Apart from guitarist / vocalist Pills the trio have changed since 2013 although musically things have not a great amount and they continue to mix things up and stylistically twist and turn. The group have gone down a very bold route and start the album with a whopping 20 minute number ‘The Blackest Movie’ which you really do need to sit back in a comfortable seat to experience as though you are going to watch a blockbuster itself. Judging by cover art and theme it seems all rather post-apocalyptic so I have no problems doing just that. Bluesy notes take us in and things lumber along with some classic boogie guitar lines, its slow and smokin’ stuff with a real stoner, classic rock vibe about it emphasised more when the grizzled vocals (a distinct touch of Lemmy about them) join in. To be fair it’s a song that could easily be cut down length wise but the band are happy to just plod along and if you are in the mood you will be cool to indulge them. There are times that it strikes me melody wise of Ace Of Spades slowed down on serious valium and I guess that sense of familiarity adds to it all. There’s plenty of time for some neat slothful guitar parts to unspool during this one and live I can see it destroying people in a haze of pot smoke.

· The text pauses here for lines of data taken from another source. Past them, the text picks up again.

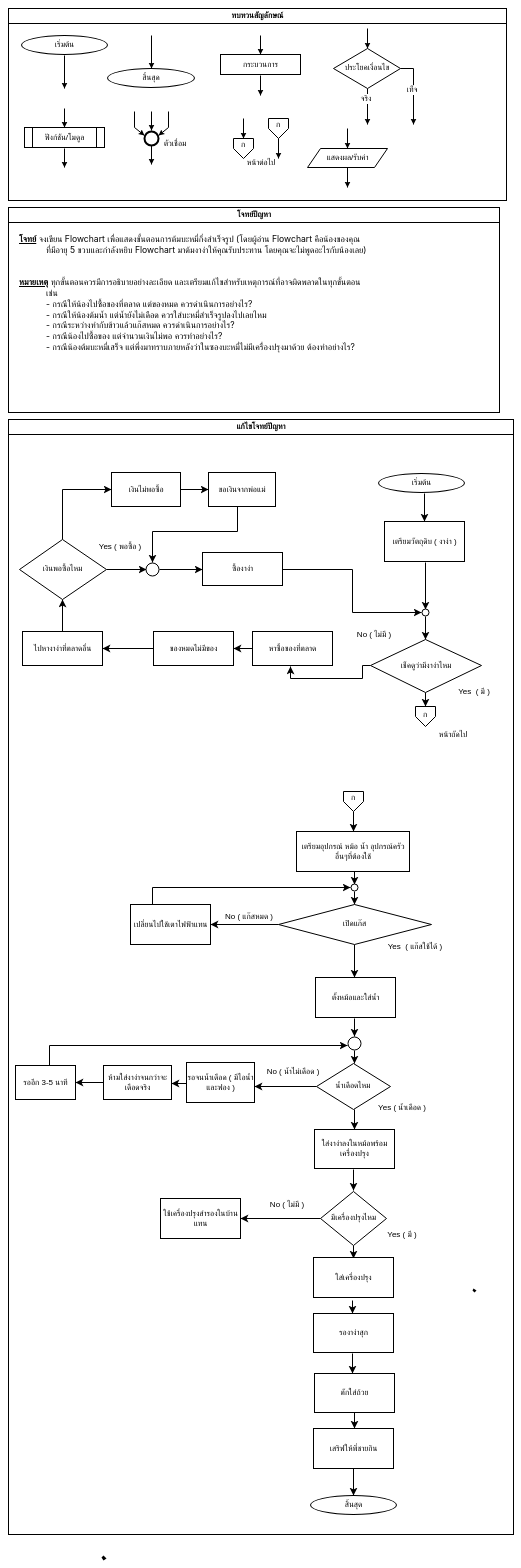
<!DOCTYPE html>
<html lang="th">
<head>
<meta charset="utf-8">
<title>ผังงาน</title>
<style>
:root { --ink: #000; --paper: #fff; }
* { box-sizing: border-box; margin: 0; padding: 0; }
html, body { width: 521px; height: 1568px; overflow: hidden; background: var(--paper); }
body { font: 8px/10px "Liberation Sans", "Noto Sans", sans-serif; color: var(--ink); }
main { position: relative; width: 521px; height: 1568px; padding: 8px; display: flex; flex-direction: column; gap: 6px; overflow: hidden; }
.panel { border: 1px solid var(--ink); flex: none; }
.panel h2 { height: 15px; border-bottom: 1px solid var(--ink); font-size: 8px; line-height: 14px; text-align: center; }
.symbols { width: 499px; height: 193px; }
.problem { width: 492px; height: 206px; }
.solution { width: 506px; height: 1116px; }
.brief { padding: 11px 10px; font: 8.6px/10.9px Inter, "Noto Sans", sans-serif; white-space: nowrap; }
.brief p + p { margin-top: 21px; }
.brief span, .brief li { display: block; padding-left: 27px; }
.brief ul { list-style: none; }
.connectors { position: absolute; left: 0; top: 0; fill: none; stroke: var(--ink); stroke-width: 1; }
.arrows { marker-end: url(#arrowhead); }
.small-arrows { marker-end: url(#arrowhead-small); }
.shapes { fill: var(--paper); }
.dot { fill: var(--ink); }
.node, .label { position: absolute; left: calc(var(--x) * 1px); top: calc(var(--y) * 1px); width: calc(var(--w) * 1px); height: calc(var(--h) * 1px); display: flex; align-items: center; justify-content: center; text-align: center; white-space: nowrap; }
.node { border: 1px solid var(--ink); background: var(--paper); }
.terminal { border-radius: 50%; }
.module::before { content: ""; position: absolute; inset: 0 7px; border: solid var(--ink); border-width: 0 1px; }
.decision { border: 0; background: none; }
.label { --w: 0; --h: 0; }
.on-line span { background: var(--paper); }
</style>
</head>
<body>
<main>
  <section class="panel symbols"><h2>ทบทวนสัญลักษณ์</h2></section>

  <section class="panel problem">
    <h2>โจทย์ปัญหา</h2>
    <div class="brief">
      <p><b><u>โจทย์</u></b> จงเขียน Flowchart เพื่อแสดงขั้นตอนการต้มบะหมี่กึ่งสำเร็จรูป (โดยผู้อ่าน Flowchart คือน้องของคุณ
        <span>ที่มีอายุ 5 ขวบและกำลังหยิบ Flowchart มาต้มงาง่าให้คุณรับประทาน โดยคุณจะไม่พูดอะไรกับน้องเลย)</span></p>
      <p><b><u>หมายเหตุ</u></b> ทุกขั้นตอนควรมีการอธิบายอย่างละเอียด และเตรียมแก้ไขสำหรับเหตุการณ์ที่อาจผิดพลาดในทุกขั้นตอน
        <span>เช่น</span></p>
      <ul>
        <li>- กรณีให้น้องไปซื้อของที่ตลาด แต่ของหมด ควรดำเนินการอย่างไร?</li>
        <li>- กรณีให้น้องต้มน้ำ แต่น้ำยังไม่เดือด ควรใส่บะหมี่สำเร็จรูปลงไปเลยไหม</li>
        <li>- กรณีระหว่างทำกับข้าวแล้วแก๊สหมด ควรดำเนินการอย่างไร?</li>
        <li>- กรณีน้องไปซื้อของ แต่จำนวนเงินไม่พอ ควรทำอย่างไร?</li>
        <li>- กรณีน้องต้มบะหมี่เสร็จ แต่พึ่งมาทราบภายหลังว่าในซองบะหมี่ไม่มีเครื่องปรุงมาด้วย ต้องทำอย่างไร?</li>
      </ul>
    </div>
  </section>

  <section class="panel solution"><h2>แก้ไขโจทย์ปัญหา</h2></section>

  <svg class="connectors" width="521" height="1568" viewBox="0 0 521 1568" aria-hidden="true">
    <defs>
      <marker id="arrowhead" markerUnits="userSpaceOnUse" markerWidth="9" markerHeight="9" refX="8" refY="4" orient="auto"><path d="M0 0L8 4L0 8L2 4z" fill="#000" stroke="none"/></marker>
      <marker id="arrowhead-small" markerUnits="userSpaceOnUse" markerWidth="7" markerHeight="7" refX="6" refY="3" orient="auto"><path d="M0 0L6 3L0 6L1 3z" fill="#000" stroke="none"/></marker>
      <path id="off-page" d="M0 0H20V10L10 20L0 10z"/>
    </defs>
    <g transform="translate(.5 .5)">
      <g class="small-arrows">
        <path d="M64 55V88"/><path d="M151 35V68"/>
        <path d="M260 35V54"/><path d="M260 75V95"/>
        <path d="M367 28V48"/><path d="M367 88V124"/><path d="M400 68H413V124"/>
        <path d="M64 108V127"/><path d="M64 148V167"/>
        <path d="M134 111V127L144 135"/><path d="M151 111V130"/><path d="M168 111V127L158 135"/><path d="M151 145V164"/>
        <path d="M243 118V138"/><path d="M278 138V158"/>
        <path d="M347 128V148"/><path d="M347 167V187"/>
      </g>
      <g class="arrows">
        <path d="M424 493V521"/><path d="M425 562V609"/><path d="M425 616V639"/><path d="M425 692V706"/>
        <path d="M370 665H362V678H290V666"/><path d="M252 648H233"/><path d="M153 648H102"/><path d="M62 632V599"/>
        <path d="M62 539V489H111"/><path d="M180 489H208"/><path d="M237 506V531H152V562"/>
        <path d="M106 569H146"/><path d="M159 569H202"/><path d="M282 569H352V612H421"/>
        <path d="M353 811V831"/><path d="M354 871V884"/><path d="M354 891V904"/>
        <path d="M278 924H210"/><path d="M152 904V887H350"/><path d="M354 944V977"/>
        <path d="M354 1018V1036"/><path d="M354 1050V1063"/>
        <path d="M316 1086H254"/><path d="M186 1083H171"/><path d="M103 1082H75"/><path d="M49 1065V1045H347"/>
        <path d="M354 1109V1129"/><path d="M353 1169V1190"/><path d="M320 1218H240"/>
        <path d="M353 1245V1258"/><path d="M352 1300V1313"/><path d="M352 1353V1373"/>
        <path d="M354 1412V1428"/><path d="M353 1468V1495"/>
      </g>
      <g class="shapes">
        <polygon points="333,68 367,48 400,68 367,88"/>
        <circle cx="151" cy="138" r="7" stroke-width="2"/>
        <use href="#off-page" x="233" y="138"/><use href="#off-page" x="268" y="118"/>
        <polygon points="320,148 387,148 374,167 307,167"/>
        <polygon points="19,569 62,539 106,569 62,599"/>
        <circle cx="152" cy="569" r="6.5"/>
        <circle cx="425" cy="612" r="3.5"/>
        <polygon points="370,665 425,639 481,665 425,692"/>
        <use href="#off-page" x="415" y="706"/><use href="#off-page" x="343" y="791"/>
        <circle cx="354" cy="887" r="3.5"/>
        <polygon points="278,924 354,904 431,924 354,944"/>
        <circle cx="354" cy="1043" r="6.5"/>
        <polygon points="316,1086 353,1063 390,1086 353,1109"/>
        <polygon points="320,1218 353,1191 386,1218 353,1245"/>
      </g>
      <g class="dot" stroke="none">
        <polygon points="473,1288 476,1290 474,1292 472,1290"/>
        <polygon points="103,1555 106,1558 103,1560 101,1557"/>
      </g>
    </g>
  </svg>

  <!-- Symbol review -->
  <div class="node terminal" style="--x:21;--y:35;--w:87;--h:20">เริ่มต้น</div>
  <div class="node terminal" style="--x:107;--y:68;--w:88;--h:20">สิ้นสุด</div>
  <div class="node" style="--x:220;--y:54;--w:81;--h:21">กระบวนการ</div>
  <div class="node decision" style="--x:333;--y:48;--w:68;--h:40">ประโยคเงื่อนไข</div>
  <div class="label on-line" style="--x:366;--y:99"><span>จริง</span></div>
  <div class="label on-line" style="--x:412;--y:90"><span>เท็จ</span></div>
  <div class="node module" style="--x:24;--y:127;--w:81;--h:21">ฟังก์ชัน/โมดูล</div>
  <div class="label" style="--x:175;--y:144">ตัวเชื่อม</div>
  <div class="label" style="--x:243;--y:145">ก</div>
  <div class="label" style="--x:278;--y:125">ก</div>
  <div class="label" style="--x:261;--y:163">หน้าต่อไป</div>
  <div class="node decision" style="--x:307;--y:148;--w:81;--h:20">แสดงผล/รับค่า</div>

  <!-- Getting the ingredients -->
  <div class="node terminal" style="--x:378;--y:473;--w:87;--h:20">เริ่มต้น</div>
  <div class="node" style="--x:384;--y:521;--w:81;--h:41">เตรียมวัตถุดิบ ( งาง่า )</div>
  <div class="node decision" style="--x:370;--y:639;--w:112;--h:53">เช็คดูว่ามีงาง่าไหม</div>
  <div class="label" style="--x:374;--y:635">No ( ไม่มี )</div>
  <div class="label" style="--x:474;--y:692">Yes&nbsp; ( มี )</div>
  <div class="label" style="--x:425;--y:715">ก</div>
  <div class="label" style="--x:453;--y:735">หน้าถัดไป</div>
  <div class="node" style="--x:252;--y:631;--w:81;--h:35">หาซื้อของที่ตลาด</div>
  <div class="node" style="--x:153;--y:631;--w:81;--h:35">ของหมดไม่มีของ</div>
  <div class="node" style="--x:22;--y:631;--w:81;--h:35">ไปหางาง่าที่ตลาดอื่น</div>
  <div class="node decision" style="--x:19;--y:539;--w:87;--h:60">เงินพอซื้อไหม</div>
  <div class="label" style="--x:120;--y:547">Yes ( พอซื้อ )</div>
  <div class="node" style="--x:111;--y:472;--w:70;--h:35">เงินไม่พอซื้อ</div>
  <div class="node" style="--x:208;--y:472;--w:68;--h:35">ขอเงินจากพ่อแม่</div>
  <div class="node" style="--x:202;--y:552;--w:81;--h:34">ซื้องาง่า</div>

  <!-- Cooking -->
  <div class="label" style="--x:353;--y:798">ก</div>
  <div class="node" style="--x:296;--y:831;--w:114;--h:41">เตรียมอุปกรณ์ หม้อ น้ำ อุปกรณ์ครัว<br>อื่นๆที่ต้องใช้</div>
  <div class="node decision" style="--x:278;--y:904;--w:153;--h:40">เปิดแก๊ส</div>
  <div class="label" style="--x:249;--y:917">No ( แก๊สหมด )</div>
  <div class="label" style="--x:415;--y:947">Yes&nbsp; ( แก๊สใช้ได้ )</div>
  <div class="node" style="--x:130;--y:904;--w:81;--h:41">เปลี่ยนไปใช้เตาไฟฟ้าแทน</div>
  <div class="node" style="--x:315;--y:977;--w:81;--h:41">ตั้งหม้อและใส่น้ำ</div>
  <div class="node decision" style="--x:316;--y:1063;--w:74;--h:46">น้ำเดือดไหม</div>
  <div class="label" style="--x:293;--y:1072">No ( น้ำไม่เดือด )</div>
  <div class="label" style="--x:402;--y:1108">Yes ( น้ำเดือด )</div>
  <div class="node" style="--x:186;--y:1062;--w:69;--h:41">รอจนน้ำเดือด ( มีไอน้ำ<br>และฟอง )</div>
  <div class="node" style="--x:103;--y:1065;--w:69;--h:35">ห้ามใส่งาง่าจนกว่าจะ<br>เดือดจริง</div>
  <div class="node" style="--x:15;--y:1065;--w:61;--h:35">รออีก 3-5 นาที</div>
  <div class="node" style="--x:314;--y:1129;--w:81;--h:40">ใส่งาง่าลงในหม้อพร้อม<br>เครื่องปรุง</div>
  <div class="node decision" style="--x:320;--y:1191;--w:67;--h:54">มีเครื่องปรุงไหม</div>
  <div class="label" style="--x:287;--y:1205">No ( ไม่มี )</div>
  <div class="label" style="--x:402;--y:1235">Yes ( มี )</div>
  <div class="node" style="--x:160;--y:1198;--w:81;--h:41">ใช้เครื่องปรุงสำรองในบ้าน<br>แทน</div>
  <div class="node" style="--x:313;--y:1257;--w:81;--h:41">ใส่เครื่องปรุง</div>
  <div class="node" style="--x:313;--y:1313;--w:81;--h:40">รองาง่าสุก</div>
  <div class="node" style="--x:314;--y:1373;--w:81;--h:40">ตักใส่ถ้วย</div>
  <div class="node" style="--x:313;--y:1428;--w:81;--h:41">เสริฟให้พี่ชายกิน</div>
  <div class="node terminal" style="--x:310;--y:1495;--w:87;--h:20">สิ้นสุด</div>
</main>
</body>
</html>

After this we move onto an album’s worth running-wise of much shorter numbers such as ‘I Can’t Change’ which hints back to the older more industrial ways of the band with a bit of a White Zombie beat and bombast about it. There are lots of big thick riffs about it and its obvious they like getting the guitar hooks into things and can do it well. A bit of muffled harmonica has them starting to groove on down with ‘Blood Red Blues’ a title that gives a good indication of what to expect as they get their jam on and take things into a rugged and memorable chorus part. At times the guitar playing really reminds of the late great Huw Lloyd Langton and it’s easy to see why both Hawkwind the band and their fans will find common ground with Prime Sinister. Faster rockers like ‘The End Is On’ have a touch of Prong about them with some jagged riffs and an insistent vocal repetition although again perhaps they extend this one a bit too long for comfort. ‘Prime Cut’ is an odd interlude with an elephant trumpeting and samples I should recognise but can’t quite make out before ‘The God’s Failure’ belts in and gives you a good slap round the chops with some solid and powerful bass thick grooves that allow some head banging action. There’s some flamboyant solo action here that wouldn’t be out of place on a Devin Townsend track as well.
The mix of styles keeps you on your toes over the lengthy running time. ‘Hellone’ reminds a little of Monster Magnet and when we get to the end it’s with a somewhat predictable sounding but perfectly adequate cover of Killing Joke classic The Wait. Prime Sinister’s blackest movie may not have kept me on the edge of my seat throughout but there’s plenty here to engage listeners and have them coming back for more.
(7/10 Pete Woods)